I am not against the use of social media. I feel like such a hypocrite when I give workshops on social media to clients and I write like this. I believe that technology has indeed brought us closer. I found some wonderful people online who I would never have met otherwise. But it has also driven us apart. I believe we should use social media with caution. We should keep our ego aside when we communicate online. It would be nice if we can keep our ego aside any time we communicate. But that’s a topic for another day. Troll is a word best used in ‘The Hobbit.’ Let’s leave it there. And as for that horrible word, ‘blocking,’ I shudder. I have been maimed and scarred by friends I trusted who used the ‘social’ tools of blocking to cause indescribable pain and hurt.
We should remember that we use social media to connect – use these platforms to like and comment by all means, but don’t leave it at just that.
Please reach out more.
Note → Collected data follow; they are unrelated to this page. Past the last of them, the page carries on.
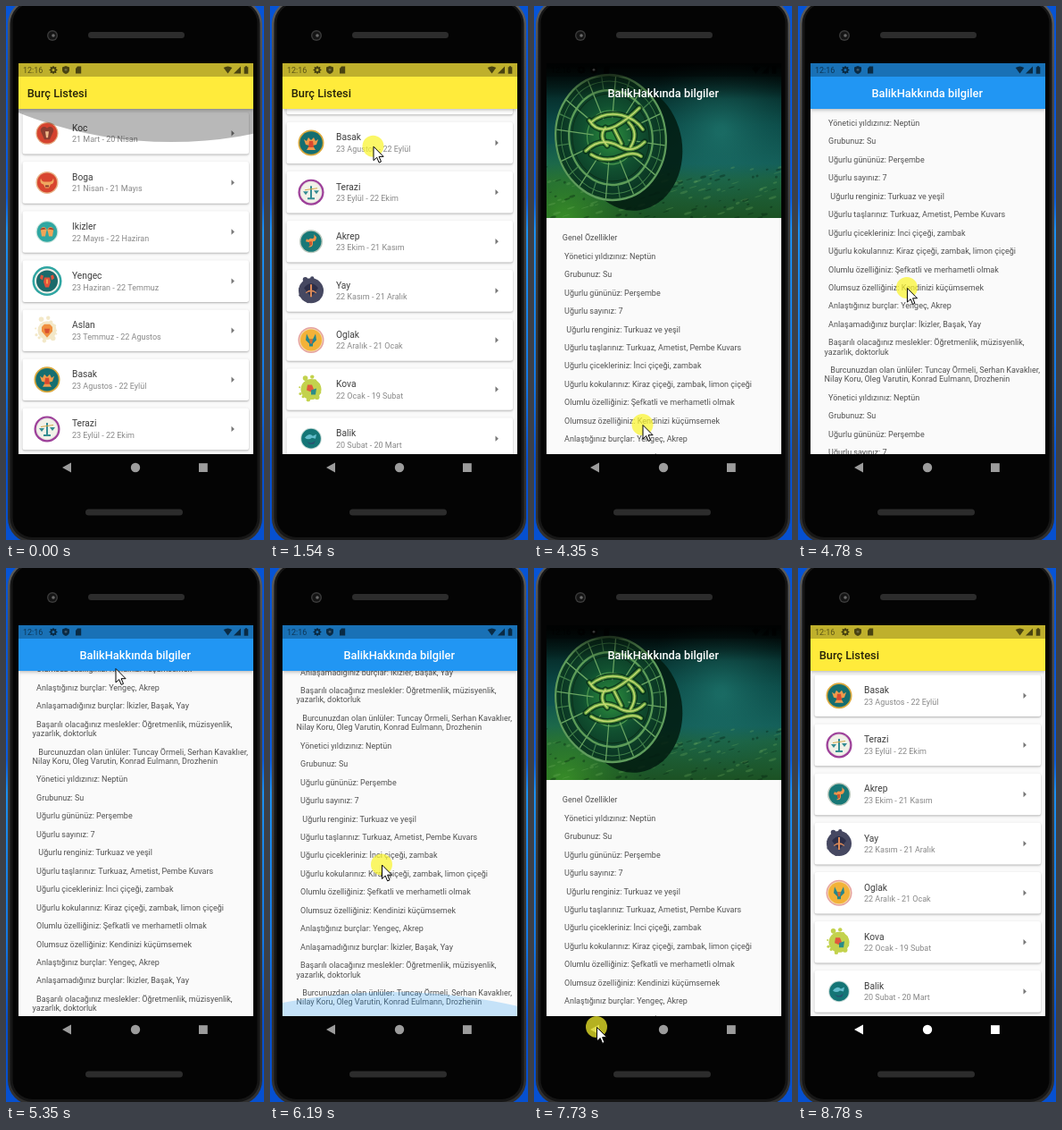
These frames come from a looping animation (289x597 px, 9.51 s). An HTML page with a canvas:

```html
<!DOCTYPE html>
<html lang="tr">
<head>
<meta charset="utf-8">
<title>Burç Listesi</title>
<style>
html, body { margin: 0; width: 100%; height: 100%; overflow: hidden; background: #0a4cc0; }
canvas { display: block; width: 289px; height: 597px; }
</style>
</head>
<body>
<canvas id="stage"></canvas>
<script>
const LOOP = 9510, W = 289, H = 597;
const X = 14, Y = 64, SW = 263, SH = 437, BAR = 51, TALL = 173;
const canvas = document.getElementById('stage'), c = canvas.getContext('2d');
const dpr = window.devicePixelRatio || 1;
canvas.width = W * dpr;
canvas.height = H * dpr;

// name, dates, discs (radius colour), figure colour + path, accent colour + path, splash
const signs = [
  ['Koc', '21 Mart - 20 Nisan', '12.5 #e3a57c 11.3 #d5432f', '#8c3c30', 'M-7-2a4 4 0 1 1 7 1a4 4 0 1 1 7-1L3 7H-3z', '#efb98a', 'M-2-2h4l-1 7h-2z'],
  ['Boga', '21 Nisan - 21 Mayıs', '12.5 #e8b58a 11 #d8452f', '#f0a860', 'M-7-5q1 4 4 4h6q3 0 4-4q2 6-3 7l-2 4h-4l-2-4q-5-1-3-7z', '#8c3c30', 'M-2 3h4v2h-4z'],
  ['Ikizler', '22 Mayıs - 22 Haziran', '12.5 #cfe6de 11.3 #2fa7a2', '#f0a558', 'M-7-1a3.4 3.4 0 1 1 6 1l-1 5h-4zM1 0a3.4 3.4 0 1 1 6-1l-1 6h-4z', '#a8472f', 'M-8-2a4 4 0 0 1 7-1zM1-3a4 4 0 0 1 7 1z'],
  ['Yengec', '23 Haziran - 22 Temmuz', '16.5 #2fa5a2 14 #f2f1ea 12 #1b6a6b', '#e2523b', 'M-3-4h6l1 5-2 6h-4l-2-6zM-7-7l3 1-1 5-3-2zM7-7l-3 1 1 5 3-2z', '#f0a050', 'M-1-2h2v5h-2z'],
  ['Aslan', '23 Temmuz - 22 Agustos', '10.5 #f3e8c8', '#f09040', 'M-6-4l3-3h6l3 3v5l-6 7-6-7z', '#d8512f', 'M-3-2h6l-1 5h-4z', '#f3e8c8'],
  ['Basak', '23 Agustos - 22 Eylül', '14.5 #dba83c 12.8 #156e70', '#ef9b4c', 'M-3-6l3 3 3-3 2 4 3-2-2 6-4 1 3 5h-10l3-5-4-1-2-6 3 2z', '#d9492f', 'M-2-2h4l1 7h-6z'],
  ['Terazi', '23 Eylül - 22 Ekim', '14.5 #9d3f99 12.3 #e0d6dc 11.5 #f1f1e8', '#348c92', 'M-1-7h2v13h3v2h-8v-2h3zM-9-1h6l-3 4zM3-2h6l-3 4z', '#d7a849', 'M-7-3L7-5v1L-7-2z'],
  ['Akrep', '23 Ekim - 21 Kasım', '13 #bcc9be 11.5 #187877', '#f1934a', 'M-3-2q3-3 5 0v5q-1 4-5 3l3-2zM0-3q5 0 3-5l3 3q0 5-4 5zM-5-3l3 2v2l-4-1z', '#c95730', 'M-2 0h3v4h-3z'],
  ['Yay', '22 Kasım - 21 Aralık', '14 #464861', '#2c2e48', 'M-8-3q8-10 16 0l-8 10z', '#dc8a58', 'M-1-7h2V7h-2zM-6 2q6-6 12 0v1q-6-4-12 0z', '#464861'],
  ['Oglak', '22 Aralık - 21 Ocak', '14.5 #e6a3a0 13 #f3d9a8 12 #f3b239', '#24868c', 'M-5-7l3 6h4l3-6 1 7-4 4v3h-4V4l-4-4z', '#d4662f', 'M-2-1h4l-1 5h-2z'],
  ['Kova', '22 Ocak - 19 Subat', '11.5 #c3d24d', '#e0593d', 'M-4-5h5l2 5-3 3-5-2z', '#2b8c88', 'M0 1l6-2-1 7h-5z', '#c3d24d'],
  ['Balik', '20 Subat - 20 Mart', '11.8 #bfd6d2 10.8 #147576', '#62bccb', 'M-7-1q5-6 9-2l4-2-1 5-4-1q-4 3-8 0z', '#2a4f70', 'M-5 3q5 4 10-1l-2 4h-5z'],
];

const block = [
  '  Yönetici yıldızınız: Neptün', '  Grubunuz: Su', '  Uğurlu gününüz: Perşembe',
  '  Uğurlu sayınız: 7', '   Uğurlu renginiz: Turkuaz ve yeşil',
  '  Uğurlu taşlarınız: Turkuaz, Ametist, Pembe Kuvars',
  '  Uğurlu çicekleriniz: İnci çiçeği, zambak',
  '  Uğurlu kokularınız: Kiraz çiçeği, zambak, limon çiçeği',
  '  Olumlu özelliğiniz: Şefkatli ve merhametli olmak',
  '  Olumsuz özelliğiniz: Kendinizi küçümsemek',
  '  Anlaştığınız burçlar: Yengeç, Akrep', '  Anlaşamadığınız burçlar: İkizler, Başak, Yay',
  '  Başarılı olacağınız meslekler: Öğretmenlik, müzisyenlik,\nyazarlık, doktorluk',
  '   Burcunuzdan olan ünlüler: Tuncay Örmeli, Serhan Kavaklıer,\nNilay Koru, Oleg Varutin, Konrad Eulmann, Drozhenin',
];
const lines = [' Genel Özellikler', ...block, ...block];

// Piecewise linear value at t; points are [time, value]
function key(t, pts) {
  if (t <= pts[0][0]) return pts[0][1];
  for (let i = 1; i < pts.length; i++) {
    const [a, u] = pts[i - 1], [b, v] = pts[i];
    if (t < b) return u + (v - u) * (t - a) / (b - a);
  }
  return pts[pts.length - 1][1];
}

const listScroll = [[500, 0], [1540, 264.5], [1582, 275]];
const pageScroll = [[4360, 0], [5360, 353.5], [5450, 388], [6300, 388], [6830, 104], [7020, 0]];
const pageShown = [[3200, 0], [3410, 1], [7860, 1], [8100, 0]];
const glowTop = [[80, 37], [360, 0]];
const glowEnd = [[1590, 0], [1890, 32], [2040, 32], [2390, 0]];
const glowPage = [[5420, 0], [5520, 25], [5850, 8], [6300, 33], [6830, 29], [7020, 0]];
const pointer = [
  [150, 118, 548], [360, 116, 432], [500, 116, 432], [1540, 115.5, 157], [1680, 115, 110],
  [1890, 115, 82], [2040, 115, 82], [2390, 114, 441], [2460, 114, 441], [2670, 110, 461],
  [3940, 110, 461], [4280, 121.5, 468], [4360, 121.5, 468], [5340, 122.5, 112], [5400, 122.5, 112],
  [5850, 125, 430], [6300, 125, 300], [6830, 128, 594], [6970, 129, 600], [7170, 126, 600],
  [7660, 70, 513], [8440, 70, 513], [8710, 75, 600],
];
const pointerX = pointer.map(p => [p[0], p[1]]), pointerY = pointer.map(p => [p[0], p[2]]);
const presses = [[500, 1990], [3000, 3070], [4290, 5330], [5870, 6800], [7700, 7790]];

function rect(x, y, w, h, fill) { c.fillStyle = fill; c.fillRect(x, y, w, h); }
function oval(x, y, rx, ry, tilt, fill) {
  c.fillStyle = fill;
  c.beginPath();
  c.ellipse(x, y, rx, ry, tilt, 0, 7);
  c.fill();
}
function disc(x, y, r, fill) { oval(x, y, r, r, 0, fill); }
function pill(x, y, w, h, r, fill, stroke) {
  c.beginPath();
  c.roundRect(x, y, w, h, r);
  c.fillStyle = fill;
  c.fill();
  if (stroke) { c.strokeStyle = stroke; c.stroke(); }
}
function shape(x, y, d, fill) {
  c.save();
  c.translate(x, y);
  c.fillStyle = fill;
  c.fill(new Path2D(d));
  c.restore();
}
function text(s, x, y, size, fill, weight = 400, align = 'left') {
  c.font = `${weight} ${size}px Roboto, sans-serif`;
  c.textAlign = align;
  c.fillStyle = fill;
  c.fillText(s, x, y);
}
function shadow(color, blur, dy) {
  c.shadowColor = color;
  c.shadowBlur = blur * dpr;
  c.shadowOffsetY = dy * dpr;
}
function clipBox(x, y, w, h) {
  c.beginPath();
  c.rect(x, y, w, h);
  c.clip();
}
function blend(gradient, ...stops) {
  stops.forEach(([p, col]) => gradient.addColorStop(p, col));
  return gradient;
}

function phone() {
  rect(0, 0, W, H, blend(c.createLinearGradient(0, 0, 0, H),
    [0, '#0654d6'], [.36, '#0a5ce0'], [.42, '#1c90f0'], [.7, '#1478e4'], [.85, '#0650d0'], [1, '#0650d0']));
  const rim = blend(c.createLinearGradient(0, 0, 0, H),
    [0, '#5a5a5a'], [.15, '#4a4a4a'], [.6, '#383838'], [1, '#303030']);
  pill(2, -7, 285, 607, 27, rim);
  pill(4.5, -5, 280, 602, 25, '#161616');
  pill(7.5, -3, 274, 597, 22, '#040404');
  pill(92, 29, 108, 7, 3.5, '#2c2c2c');
  pill(89, 562.5, 109, 7, 3.5, '#2c2c2c');
  disc(52, 33, 6, '#3a3a3a');
  disc(52, 33, 4.6, '#141414');
  disc(53, 33, 1.8, '#6a6a6a');
}

function navBar(fill) {
  shape(68, 516, 'M-5 0L5-5.6V5.6z', fill);
  disc(145, 516, 5.2, fill);
  rect(216, 511.2, 9.8, 9.8, fill);
}

function statusBar() {
  const ink = 'rgba(0,0,0,.62)';
  rect(X, Y, SW, 15, 'rgba(0,0,0,.25)');
  text('12:16', 19, 74.8, 9, 'rgba(0,0,0,.52)');
  c.lineWidth = 2;
  c.strokeStyle = ink;
  c.beginPath();
  c.arc(53, 71.5, 2.5, 0, 7);
  c.stroke();
  for (let i = 0; i < 8; i++) disc(53 + 3.8 * Math.cos(i * Math.PI / 4), 71.5 + 3.8 * Math.sin(i * Math.PI / 4), .8, ink);
  shape(67, 71.5, 'M0-4.5L4-3V0Q4 3 0 4.6Q-4 3-4 0V-3z', ink);
  disc(67, 71.3, 1.4, 'rgba(255,255,255,.22)');
  shape(81, 71.5, 'M-3-1.5L-1-4H3.2V4H-3z', ink);
  shape(248.5, 71.5, 'M-4.8-2.5Q0-5.5 4.8-2.5L0 4z', ink);
  shape(259, 71.5, 'M-4 4L4-4V4z', ink);
  shape(269, 71.5, 'M-2.3-3.2h1.2v-1h2.2v1h1.2V4.2h-4.6z', ink);
}

function glow(x, h, top, rgb, strength) {
  if (h <= 0) return;
  const R = 394, k = h / 44;
  const y = top ? Y + BAR + h - R * k : Y + SH - h + R * k;
  oval(x, y, R, R * k, 0, `rgba(${rgb},${strength * Math.min(1, h / 20)})`);
}

function icon(sign, x, y) {
  const [, , discs, fig, figPath, accent, accentPath, splash] = sign;
  if (splash) {
    for (let i = 0; i < 11; i++) {
      const a = i * 2.4, r = 10 + i * 7 % 5;
      disc(x + r * Math.cos(a), y + r * Math.sin(a), 1 + i * 5 % 4 * .6, splash);
    }
  }
  const parts = discs.split(' ');
  for (let i = 0; i < parts.length; i += 2) disc(x, y, +parts[i], parts[i + 1]);
  shape(x, y, figPath, fig);
  shape(x, y, accentPath, accent);
}

function listPage(t) {
  const scroll = key(t, listScroll);
  rect(X, Y, SW, SH, '#fafafa');
  signs.forEach((sign, i) => {
    const y = 142.3 + 55.1 * i - scroll;
    if (y < 85 || y > 530) return;
    c.save();
    shadow('rgba(0,0,0,.3)', 2.2, 1);
    pill(18.5, y - 23.3, 253.5, 46.6, 2.5, '#fff');
    c.restore();
    icon(sign, 46, y);
    text(sign[0], 74, y - 2.6, 10.24, 'rgba(0,0,0,.76)');
    text(sign[1], 74, y + 10, 9, 'rgba(0,0,0,.47)');
    shape(252.5, y, 'M0-3.2L3.4 0L0 3.2z', '#777');
  });
  glow(185, key(t, glowTop), true, '0,0,0', .28);
  glow(120, key(t, glowEnd), false, '0,0,0', .28);
  c.save();
  shadow('rgba(0,0,0,.3)', 4, 1);
  rect(X, Y, SW, BAR, '#ffeb3b');
  c.restore();
  statusBar();
  text('Burç Listesi', 23.7, 101.5, 12.8, 'rgba(0,0,0,.85)', 500);
}

// Dim green scene with a large wheel, in coordinates of the full header
function scene() {
  rect(0, 0, SW, TALL, blend(c.createLinearGradient(0, 0, 0, TALL),
    [0, '#010a0a'], [.12, '#04211f'], [.4, '#0b4a47'], [.65, '#14605a'], [.75, '#1d6440'], [1, '#1c5224']));
  rect(0, 0, SW, TALL, blend(c.createRadialGradient(195, 75, 5, 195, 75, 90),
    [0, 'rgba(34,125,115,.6)'], [1, 'rgba(20,90,85,0)']));
  rect(0, 90, 170, 83, blend(c.createRadialGradient(20, TALL, 5, 20, TALL, 95),
    [0, 'rgba(60,150,40,.8)'], [1, 'rgba(40,110,30,0)']));
  for (let i = 0; i < 150; i++) {
    const x = i * 61.8 % SW, y = 116 + i * i * 7.3 % 57;
    oval(x, y, 1.5 + i % 4, .6 + i % 3 * .4, -.3, i % 2 ? 'rgba(120,185,100,.25)' : 'rgba(0,30,15,.35)');
  }
  oval(94, 94, 58, 71, -.15, 'rgba(2,26,16,.85)');

  c.save();
  c.translate(72, 83);
  c.rotate(-.15);
  c.scale(.88, 1);
  disc(0, 0, 71, '#0b3a20');
  disc(0, 0, 66, blend(c.createRadialGradient(0, 0, 5, 0, 0, 66),
    [0, '#2a8a3c'], [.5, '#115030'], [1, '#0a3422']));
  const rings = [[70, 2.5, '#5f9c5c'], [63, 1, '#3f8048'], [53, 2.5, '#5c9c58'], [49, 1, '#0a2c18'], [30, 1.2, '#4f9c50']];
  for (const [r, w, col] of rings) {
    c.lineWidth = w;
    c.strokeStyle = col;
    c.beginPath();
    c.arc(0, 0, r, 0, 7);
    c.stroke();
  }
  c.lineWidth = 1.4;
  for (let i = 0; i < 24; i++) {
    c.rotate(Math.PI / 12);
    c.strokeStyle = i % 2 ? '#3f7c48' : '#6aa662';
    c.beginPath();
    c.moveTo(i % 2 ? 54 : 22, 0);
    c.lineTo(69, 0);
    c.stroke();
  }
  c.restore();

  c.lineCap = 'round';
  const fish = [
    'M48 64Q58 80 78 70Q92 62 104 50M50 66Q64 54 84 58Q100 62 108 74',
    'M44 98Q60 82 80 92Q96 102 110 88M50 102Q66 112 84 104Q98 98 106 104',
    'M66 72Q58 82 68 92M92 66Q104 78 94 94M76 74L84 90',
  ];
  for (const [w, col] of [[7, 'rgba(6,40,20,.7)'], [4, '#5f9c3c'], [1.6, '#c2d870']]) {
    c.lineWidth = w;
    c.strokeStyle = col;
    fish.forEach(d => c.stroke(new Path2D(d)));
  }
  rect(0, 0, SW, 40, blend(c.createLinearGradient(0, 0, 0, 40), [0, 'rgba(0,0,0,.85)'], [1, 'rgba(0,0,0,0)']));
}

function detailPage(t, fade) {
  const scroll = key(t, pageScroll), span = TALL - BAR;
  const fold = Math.min(1, scroll / span), head = TALL - span * fold;
  const ease = 1 - (1 - fade) ** 3;
  c.save();
  c.globalAlpha = fade;
  c.translate(0, (1 - ease) * SH / 4);
  rect(X, Y, SW, SH, '#fafafa');
  let y = 262.2 - scroll;
  for (const entry of lines) {
    const rows = entry.split('\n');
    rows.forEach((row, i) => {
      const at = y + 10.3 * i;
      if (at > 90 && at < 515) text(row, 29.6, at, 9, 'rgba(0,0,0,.68)');
    });
    y += 20.46 + 10.3 * (rows.length - 1);
  }
  glow(137, key(t, glowPage), false, '33,150,243', .24);

  c.save();
  if (fold > .5) shadow('rgba(0,0,0,.3)', 4, 1);
  rect(X, Y, SW, head, '#2196f3');
  c.restore();
  const shown = 1 - Math.max(0, (fold - .706) / .294);
  if (shown > 0) {
    c.save();
    clipBox(X, Y, SW, head);
    c.globalAlpha = fade * shown;
    c.translate(X, Y - span / 4 * fold);
    scene();
    c.restore();
  }
  statusBar();
  text('BalikHakkında bilgiler', 144.7, 101.5, 12.8, '#fff', 500, 'center');
  c.restore();
}

function cursor(t) {
  if (t < 150 || t > 8710) return;
  const x = key(t, pointerX), y = key(t, pointerY);
  if (presses.some(([a, b]) => t >= a && t < b)) disc(x, y, 12, 'rgba(250,244,45,.72)');
  const arrow = new Path2D('M.5.5V16L4.2 12.6L6.6 18.4L9 17.4L6.6 11.7H11.6z');
  c.save();
  c.translate(x, y);
  c.fillStyle = '#fff';
  c.strokeStyle = '#000';
  c.lineWidth = 1;
  c.fill(arrow);
  c.stroke(arrow);
  c.restore();
}

function draw(now) {
  const t = now % LOOP, fade = key(t, pageShown);
  c.setTransform(dpr, 0, 0, dpr, 0, 0);
  phone();
  c.save();
  clipBox(X, Y, SW, SH);
  if (fade < 1) listPage(t);
  if (fade > 0) detailPage(t, fade);
  c.restore();
  navBar(t < 8440 ? '#9c9c9c' : '#fff');
  cursor(t);
}

const start = performance.now();
function tick() {
  draw(performance.now() - start);
  requestAnimationFrame(tick);
}
tick();
</script>
</body>
</html>
```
Our parents and grandparents built long-lasting friendships without WhatsApp and FB. We can do that too.
Pick up the phone. Don’t use the phone for just texting. But actually speak.
Meet. And when you do, please keep aside your phone. (I am so tired of people who talk to their phones instead of to the person in front of them. If you want to meet me, please meet me without your phone in sight).
Write letters. Not just emails. Actual handwritten letters.
Take a digital detox now and then. Switch off the phone or deactivate your social media accounts for a while.
FOMO is sometimes just hype. I like to think of FOMO as the Fun Of Missing Out. Not the Fear. Just what is it that we think we miss out if we are not on social media? I have no idea if my friend from high school got married in the year I have been away. Does it matter to me? No. I don’t know about all the endless vacations others have taken. If I am single, I don’t feel sad because everyone seems to be coupling up and showing cuddly photos. If I am in a relationship, I don’t feel sad that the single ones seem to be really living it up while I fight with my partner. But really. We are NOT missing out on anything. Social media is not a substitute for actual interaction.
Scroll sparingly. Follow only those who really mean something to you in your life. Celebrities, usually, are out of that list.